Tuesday

Reminder about blogs

Discussion of Readings

  • Think about whether there is anything left for media to develop in the narrative territory?" as you read CompDH 28. Multivariant Narratives
  • CompDH 13. How the Computer Works, think about how computers reconfigure us and we reconfigure our practices through interaction with them. What aspects of the logic of the computer have become invisible / habitual for us? In what ways can writing and making digital-texts bring these issues to the surface?
  • To what extent do the aspirations of early hypertext visionaries like Ted Nelson (1974 publication Computer Lib) seem misplaced? If we have not realized them, what accounts for this?

Twine Work

Twine: Sherwood Demo | Tutorial Screencasts.
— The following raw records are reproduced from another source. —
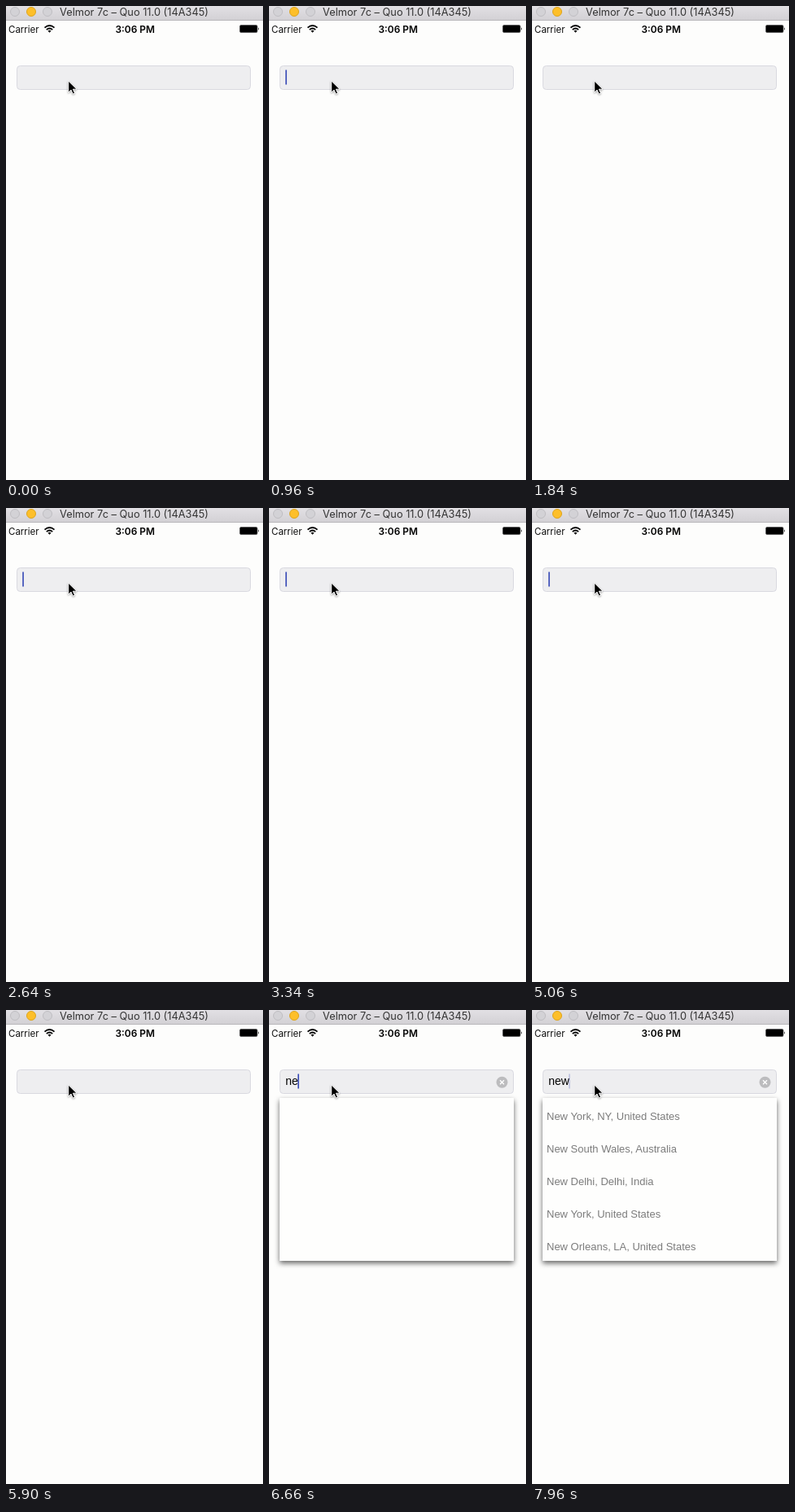
These frames come from a looping animation (316 px wide and 582 px high, 8000 ms). An HTML page:

```html
<!DOCTYPE html>
<html lang="en">
<head>
<meta charset="utf-8">
<title>Place search</title>
<style>
  html, body { margin: 0; width: 100%; height: 100%; overflow: hidden; background: #fdfdfc; }
  svg { display: block; width: 316px; height: 582px; }
  text { font-family: Inter, Roboto, sans-serif; white-space: pre; }
  .plain { font-family: "Liberation Sans", Arial, sans-serif; }
  #panel rect { filter: drop-shadow(0 3px 3px rgba(0, 0, 0, .6)); }
  #pointer { filter: drop-shadow(0 1px 1px rgba(0, 0, 0, .35)); }
</style>
</head>
<body>
<svg viewBox="0 0 316 582">
  <defs>
    <linearGradient id="bar" x2="0" y2="1">
      <stop stop-color="#e2e0e4"/>
      <stop offset="1" stop-color="#d2d0d4"/>
    </linearGradient>
  </defs>
  <rect width="316" height="582" fill="#fdfdfc"/>

  <!-- window title bar -->
  <rect width="316" height="18" fill="url(#bar)"/>
  <rect y="17" width="316" height="1" fill="#b8b6ba"/>
  <g stroke-width="1">
    <circle cx="11" cy="7" r="5.5" fill="#d3d2d6" stroke="#bfbec2"/>
    <circle cx="31" cy="7" r="5.5" fill="#fdbf2a" stroke="#dda41c"/>
    <circle cx="51" cy="7" r="5.5" fill="#d3d2d6" stroke="#bfbec2"/>
  </g>
  <text x="66" y="12" font-size="12.8" fill="#333">Velmor 7c – Quo 11.0 (14A345)</text>

  <!-- status bar -->
  <text x="3" y="32.5" font-size="11.5" fill="#111">Carrier</text>
  <g fill="none" stroke="#000" stroke-width="1.7">
    <path d="M47.5 26.7Q53.5 21.3 59.5 26.7M49.8 29.2Q53.5 25.8 57.2 29.2"/>
    <path d="M51.5 30.6Q53.5 29 55.5 30.6L53.5 32.8Z" fill="#000" stroke="none"/>
  </g>
  <text x="158.7" y="32.5" font-size="11.9" font-weight="600" text-anchor="middle">3:06 PM</text>
  <rect x="287.5" y="23.5" width="21.5" height="9" rx="1.5" fill="#000" stroke="#555" stroke-width=".8"/>
  <path d="M310 26.3q1.7 1.7 0 3.4z"/>

  <!-- search field -->
  <rect x="13.5" y="73.5" width="287" height="29" rx="4" fill="#eeeef0" stroke="#d9d9e0"/>
  <text id="query" class="plain" x="20.3" y="92" font-size="14"></text>
  <rect id="caret" y="78.5" width="1.7" height="18" fill="#3f50b8"/>
  <g id="clear">
    <circle cx="286.5" cy="88.8" r="7" fill="#bcbcbe"/>
    <path d="M284 86.3l5 5m0-5l-5 5" stroke="#fff" stroke-width="1.3"/>
  </g>

  <g id="panel">
    <rect x="13" y="108" width="288" height="200" fill="#fefefd"/>
    <g id="results" class="plain" font-size="13" fill="#7c7c7c"></g>
  </g>

  <path id="pointer" d="M76.7 92v14.2l3.3-3.1 2.2 5 2.4-1-2.2-4.9h4.6z"
        fill="#000" stroke="#fff" stroke-width="1" stroke-linejoin="round"/>
</svg>
<script>
  const LOOP = 8000, BLINK = 2000, RESULTS_AT = 7700;
  const keys = [
    { at: 460, text: "", caretX: 20.2 },
    { at: 6100, text: "n", caretX: 27.8 },
    { at: 6420, text: "ne", caretX: 35.3 },
    { at: 6740, text: "new", caretX: 45.2 },
  ];
  const places = [
    "New York, NY, United States",
    "New South Wales, Australia",
    "New Delhi, Delhi, India",
    "New York, United States",
    "New Orleans, LA, United States",
  ];

  const el = id => document.getElementById(id);
  const show = (id, on) => { el(id).style.display = on ? "" : "none"; };
  const clamp = v => Math.min(1, Math.max(0, v));

  places.forEach((place, i) => {
    const row = document.createElementNS("http://www.w3.org/2000/svg", "text");
    row.setAttribute("class", "plain");
    row.setAttribute("x", 18);
    row.setAttribute("y", 135 + 40 * i);
    row.textContent = place;
    el("results").append(row);
  });

  // Solid for half the cycle, then fade out, pause and fade back in.
  function caretOpacity(elapsed) {
    const phase = ((elapsed / BLINK) % 1 + 1) % 1;
    return phase < 0.75 ? clamp((0.65 - phase) / 0.15) : clamp((phase - 0.85) / 0.15);
  }

  function draw(t) {
    const key = keys.findLast(k => t >= k.at) || keys[0];
    el("query").textContent = key.text;
    el("caret").setAttribute("x", key.caretX);
    el("caret").setAttribute("opacity", caretOpacity(t - key.at));
    show("clear", key.text);
    show("panel", key.text);
    show("results", t >= RESULTS_AT);
  }

  const start = performance.now();
  function tick() {
    draw((performance.now() - start) % LOOP);
    requestAnimationFrame(tick);
  }
  tick();
</script>
</body>
</html>
```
Twine: Links | Format Text |Change Appearance | Add images | Adding HTML | Using CSS with TWINE (Simple example of a Twine following the CSS tutorial above)


Homework for Thursday:Read Fyfe, Paul. “Digital Humanities Unplugged,” Digital Humanities Quarterly. 5.3: 2011. and LDSAStéfan Sinclair, Stan Ruecker, and Milena Radzikowska, Information Visualization for Humanities Scholar”. Respond with comments or question on one of the two articles through your blog.
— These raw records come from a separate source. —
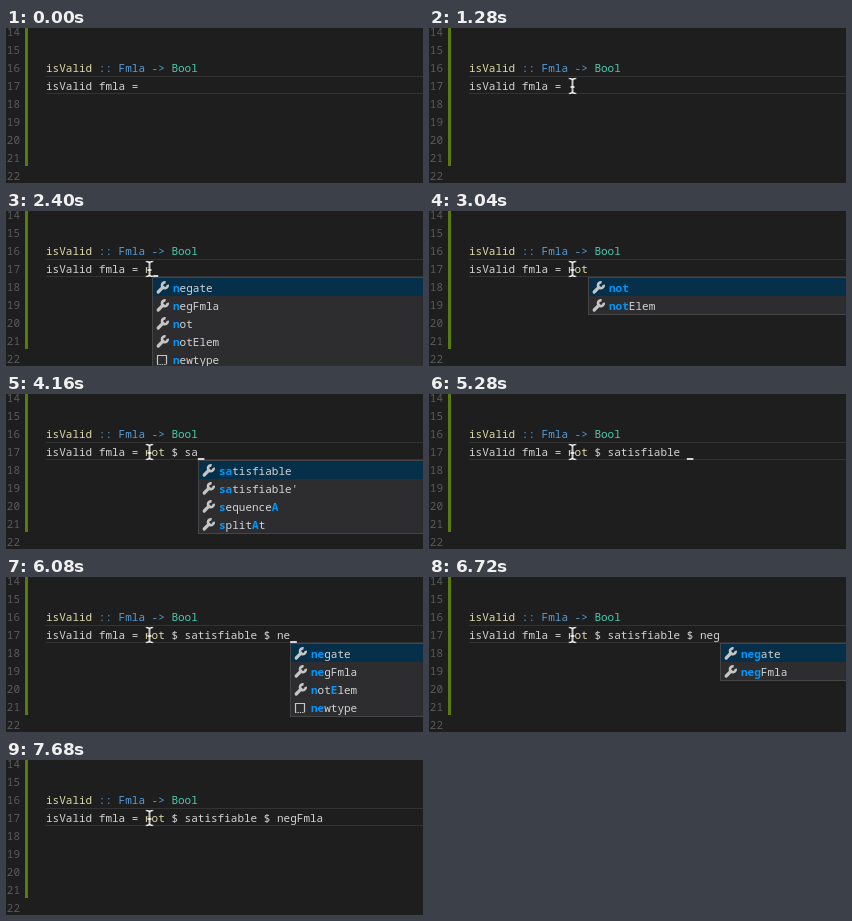
These frames come from a looping animation (417x155 px, 8 s). An HTML page:

```html
<!DOCTYPE html>
<html lang="en">
<head>
<meta charset="utf-8">
<title>Editor completion</title>
<style>
  html, body { margin: 0; width: 100%; height: 100%; overflow: hidden; background: #1e1e1e; }
  svg { display: block; width: 417px; height: 155px; }
  text { font: 11px "Noto Sans Mono", "DejaVu Sans Mono", monospace; fill: #d4d4d4; white-space: pre; }
  .num { fill: #5a5a5a; }
  .fn { fill: #dcdcaa; }
  .op { fill: #569cd6; }
  .type { fill: #4ec9b0; }
  .hit { fill: #0097fb; font-weight: bold; }
  #pointer { animation: reach 8s step-end infinite; }
  @keyframes reach {
    0% { transform: translate(125px, 128px); visibility: hidden; }
    2% { transform: translate(125px, 128px); visibility: visible; }
    4% { transform: translate(138px, 96px); }
    6% { transform: translate(149px, 70px); }
    8% { transform: translate(146px, 60px); }
    10%, 100% { transform: translate(143.5px, 58px); visibility: visible; }
  }
</style>
</head>
<body>
<svg viewBox="0 0 417 155">
  <defs>
    <g id="wrench" fill="none" stroke="#c5c5c5">
      <path d="M2.2 11 L7 6.2" stroke-width="3.2" stroke-linecap="round"/>
      <path d="M9.6 1.5 A2.9 2.9 0 1 0 11.7 3.7" stroke-width="2.6"/>
    </g>
    <g id="keyword" fill="none" stroke="#c5c5c5">
      <path d="M1.5 11 V2.5 H10.5 V11" stroke-width="1.2"/>
      <path d="M1 11.5 H11" stroke-width="1.2" stroke-dasharray="1.4 1"/>
    </g>
    <path id="beam" fill="none" d="M-3.5 -7.5 Q0 -7.5 0 -5.5 Q0 -7.5 3.5 -7.5 M0 -5.5 V5.5 M-3.5 7.5 Q0 7.5 0 5.5 Q0 7.5 3.5 7.5 M-2 1 H2"/>
  </defs>
  <rect width="417" height="155" fill="#1e1e1e"/>
  <path d="M40 48.5 H417 M40 65.5 H417" stroke="#333"/>
  <rect x="19" width="3" height="138" fill="#587c0c"/>
  <g id="numbers"></g>
  <text x="40" y="44"><tspan class="fn">isValid</tspan> <tspan class="op">:: Fmla -&gt;</tspan> <tspan class="type">Bool</tspan></text>
  <text x="40" y="62">isValid fmla =<tspan class="fn" id="head"></tspan><tspan id="tail"></tspan></text>
  <rect id="caret" y="64" width="6.6" height="2" fill="#d4d4d4"/>
  <g id="popup"></g>
  <g id="pointer">
    <use href="#beam" stroke="#111" stroke-width="3.2"/>
    <use href="#beam" stroke="#fff" stroke-width="1.5"/>
  </g>
</svg>
<script>
const LOOP = 8000, BLINK = 480, CHAR = 6.6, ROW = 18, TOP = 66;
const $ = id => document.getElementById(id);

const words = ["negate", "negFmla", "not", "notElem", "newtype",
  "satisfiable", "satisfiable'", "sequenceA", "splitAt"];

// time, text after "=", word being completed
const edits = [
  [800, ""],
  [2080, " "],
  [2400, " n", "n"],
  [2560, " not", "not"],
  [3520, " not "],
  [3680, " not $"],
  [3840, " not $ "],
  [4160, " not $ sa", "sa"],
  [4320, " not $ sat", "sat"],
  [4480, " not $ sati", "sati"],
  [4640, " not $ satis", "satis"],
  [4800, " not $ satisfiable"],
  [5280, " not $ satisfiable "],
  [5760, " not $ satisfiable $"],
  [5920, " not $ satisfiable $ "],
  [6080, " not $ satisfiable $ ne", "ne"],
  [6240, " not $ satisfiable $ neg", "neg"],
  [7200, " not $ satisfiable $ negFmla"]
];
const ARROW_DOWN = 7040;

// Marks the letters of query inside word, or returns null when it does not fit
function match(word, query) {
  if (word[0] !== query[0]) return null;
  let i = 0, html = "";
  for (const c of word) {
    const hit = i < query.length && c.toLowerCase() === query[i];
    if (hit) i++;
    html += hit ? `<tspan class="hit">${c}</tspan>` : c;
  }
  return i === query.length ? html : null;
}

function popup(x, query, selected) {
  const rows = words.map(word => [word, match(word, query)]).filter(row => row[1]);
  const list = rows.map(([word, html], i) => {
    const y = TOP + 1 + i * ROW;
    const bar = i === selected
      ? `<rect x="${x + 1}" y="${y}" width="428" height="${ROW}" fill="#062f4a"/>` : "";
    const icon = word === "newtype" ? "keyword" : "wrench";
    return `${bar}<use href="#${icon}" x="${x + 4}" y="${y + 3}"/>
      <text x="${x + 21}" y="${y + 14}">${html}</text>`;
  });
  return `<rect x="${x + .5}" y="${TOP + .5}" width="429" height="${rows.length * ROW + 1}"
    fill="#2d2d30" stroke="#454545"/>${list.join("")}`;
}

let shown;
function draw(t) {
  const [start, text, query] = edits.findLast(e => e[0] <= t) || [Infinity, ""];
  const x = 40 + (14 + text.length) * CHAR;
  const on = t >= start && (t - start) % (2 * BLINK) < BLINK;
  const selected = t >= ARROW_DOWN ? 1 : 0;
  const key = [text, on, selected].join("|");
  if (key === shown) return;
  shown = key;
  $("head").textContent = text.slice(0, 4);
  $("tail").textContent = text.slice(4);
  $("caret").setAttribute("x", x);
  $("caret").setAttribute("visibility", on ? "visible" : "hidden");
  $("popup").innerHTML = query ? popup(Math.round(x), query, selected) : "";
}

for (let n = 14; n <= 22; n++)
  $("numbers").innerHTML += `<text class="num" x="0.8" y="${62 + (n - 17) * ROW}">${n}</text>`;

const pointer = $("pointer").getAnimations()[0];
const begin = performance.now();
function tick() {
  const t = (performance.now() - begin) % LOOP;
  if (pointer) pointer.currentTime = t;
  draw(t);
  requestAnimationFrame(tick);
}
tick();
</script>
</body>
</html>
```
Thursday

Assessment of Twine project progress. Can we finish by Tuesday?

Discussion of Fyfe and Radzikowska

Fyfe, Paul. “Digital Humanities Unplugged,” Digital Humanities Quarterly. 5.3: 2011.
What are key elements of teaching "digital" if it is not dependent on the technology?

Visualization
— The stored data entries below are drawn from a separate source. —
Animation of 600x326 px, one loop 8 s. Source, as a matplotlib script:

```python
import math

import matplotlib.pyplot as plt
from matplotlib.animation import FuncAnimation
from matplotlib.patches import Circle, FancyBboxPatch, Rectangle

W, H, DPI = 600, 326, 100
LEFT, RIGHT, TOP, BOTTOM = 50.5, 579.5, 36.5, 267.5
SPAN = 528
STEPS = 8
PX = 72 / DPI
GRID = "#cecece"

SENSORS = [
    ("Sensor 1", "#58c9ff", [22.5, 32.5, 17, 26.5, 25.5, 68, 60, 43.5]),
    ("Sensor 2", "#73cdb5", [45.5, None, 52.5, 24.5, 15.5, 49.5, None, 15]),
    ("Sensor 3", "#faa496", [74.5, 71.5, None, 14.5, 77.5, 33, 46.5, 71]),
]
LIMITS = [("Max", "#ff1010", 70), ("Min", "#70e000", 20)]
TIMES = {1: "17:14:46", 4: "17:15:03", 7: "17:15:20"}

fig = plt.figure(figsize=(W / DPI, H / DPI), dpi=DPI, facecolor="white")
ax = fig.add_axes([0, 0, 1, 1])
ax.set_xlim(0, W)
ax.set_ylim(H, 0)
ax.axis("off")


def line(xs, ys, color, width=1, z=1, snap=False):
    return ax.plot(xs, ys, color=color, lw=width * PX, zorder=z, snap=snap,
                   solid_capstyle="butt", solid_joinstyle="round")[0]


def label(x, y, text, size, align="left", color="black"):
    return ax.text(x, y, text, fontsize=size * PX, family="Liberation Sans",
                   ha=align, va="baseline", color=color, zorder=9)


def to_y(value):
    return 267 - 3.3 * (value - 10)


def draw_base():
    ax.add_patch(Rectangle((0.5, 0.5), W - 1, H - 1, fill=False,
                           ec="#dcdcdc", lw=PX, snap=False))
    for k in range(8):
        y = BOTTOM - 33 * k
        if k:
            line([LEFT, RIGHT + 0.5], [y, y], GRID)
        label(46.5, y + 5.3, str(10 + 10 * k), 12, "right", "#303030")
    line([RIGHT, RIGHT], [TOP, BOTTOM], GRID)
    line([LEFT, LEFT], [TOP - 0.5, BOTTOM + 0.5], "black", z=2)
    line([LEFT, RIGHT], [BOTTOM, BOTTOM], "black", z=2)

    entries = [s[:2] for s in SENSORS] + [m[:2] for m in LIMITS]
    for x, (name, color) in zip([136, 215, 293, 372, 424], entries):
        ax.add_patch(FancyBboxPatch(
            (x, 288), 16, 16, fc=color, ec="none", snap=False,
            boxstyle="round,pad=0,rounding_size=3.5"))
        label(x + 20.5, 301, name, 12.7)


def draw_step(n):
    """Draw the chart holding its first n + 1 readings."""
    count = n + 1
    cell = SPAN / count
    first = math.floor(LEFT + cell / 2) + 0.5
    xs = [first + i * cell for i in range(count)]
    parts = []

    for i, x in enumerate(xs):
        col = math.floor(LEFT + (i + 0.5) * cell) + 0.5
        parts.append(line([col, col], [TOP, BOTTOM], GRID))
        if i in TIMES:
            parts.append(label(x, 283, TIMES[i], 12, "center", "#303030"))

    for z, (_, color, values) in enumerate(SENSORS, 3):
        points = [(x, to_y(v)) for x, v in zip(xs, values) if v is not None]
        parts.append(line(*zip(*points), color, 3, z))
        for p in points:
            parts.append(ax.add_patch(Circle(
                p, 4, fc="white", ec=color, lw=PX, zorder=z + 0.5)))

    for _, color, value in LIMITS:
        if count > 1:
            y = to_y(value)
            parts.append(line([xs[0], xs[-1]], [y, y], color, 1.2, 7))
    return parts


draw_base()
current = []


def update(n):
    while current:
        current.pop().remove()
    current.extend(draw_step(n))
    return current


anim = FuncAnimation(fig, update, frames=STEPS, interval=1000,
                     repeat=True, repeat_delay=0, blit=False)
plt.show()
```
Milena Radzikowska, Information Visualization for Humanities Scholar”

Next week we'll begin working on a visualization project. I'll teach you about the tool called Voyant, mentioned in this article. You may want to consider what texts you're interested in working with and do some searching for these. Archive.org and Project Gutenberg are sources for classic literary texts and other texts that are out of copyright. You need "plain text" or simple HTML. Texts from a book would need to be scanned and OCRed. But you can find archives of speeches or other language that might interest you. Remember a key feature of visualization is that it allows you to LOOK at quanities of text that might otherwise be hard for you to read in a timely fashion. Think big!

Read further on Visualization and begin to identify source texts of interest for your next project. 1.) LDSATanya Clement, “Text Analysis, Data Mining, and Visualizations in Literary Scholarship” | 2) DebatesVisualizing Millions of Words MILLS KELLY | 3) DHPed10. Teaching Computer-Assisted Text Analysis Stéfan Sinclair and Geoffrey Rockwell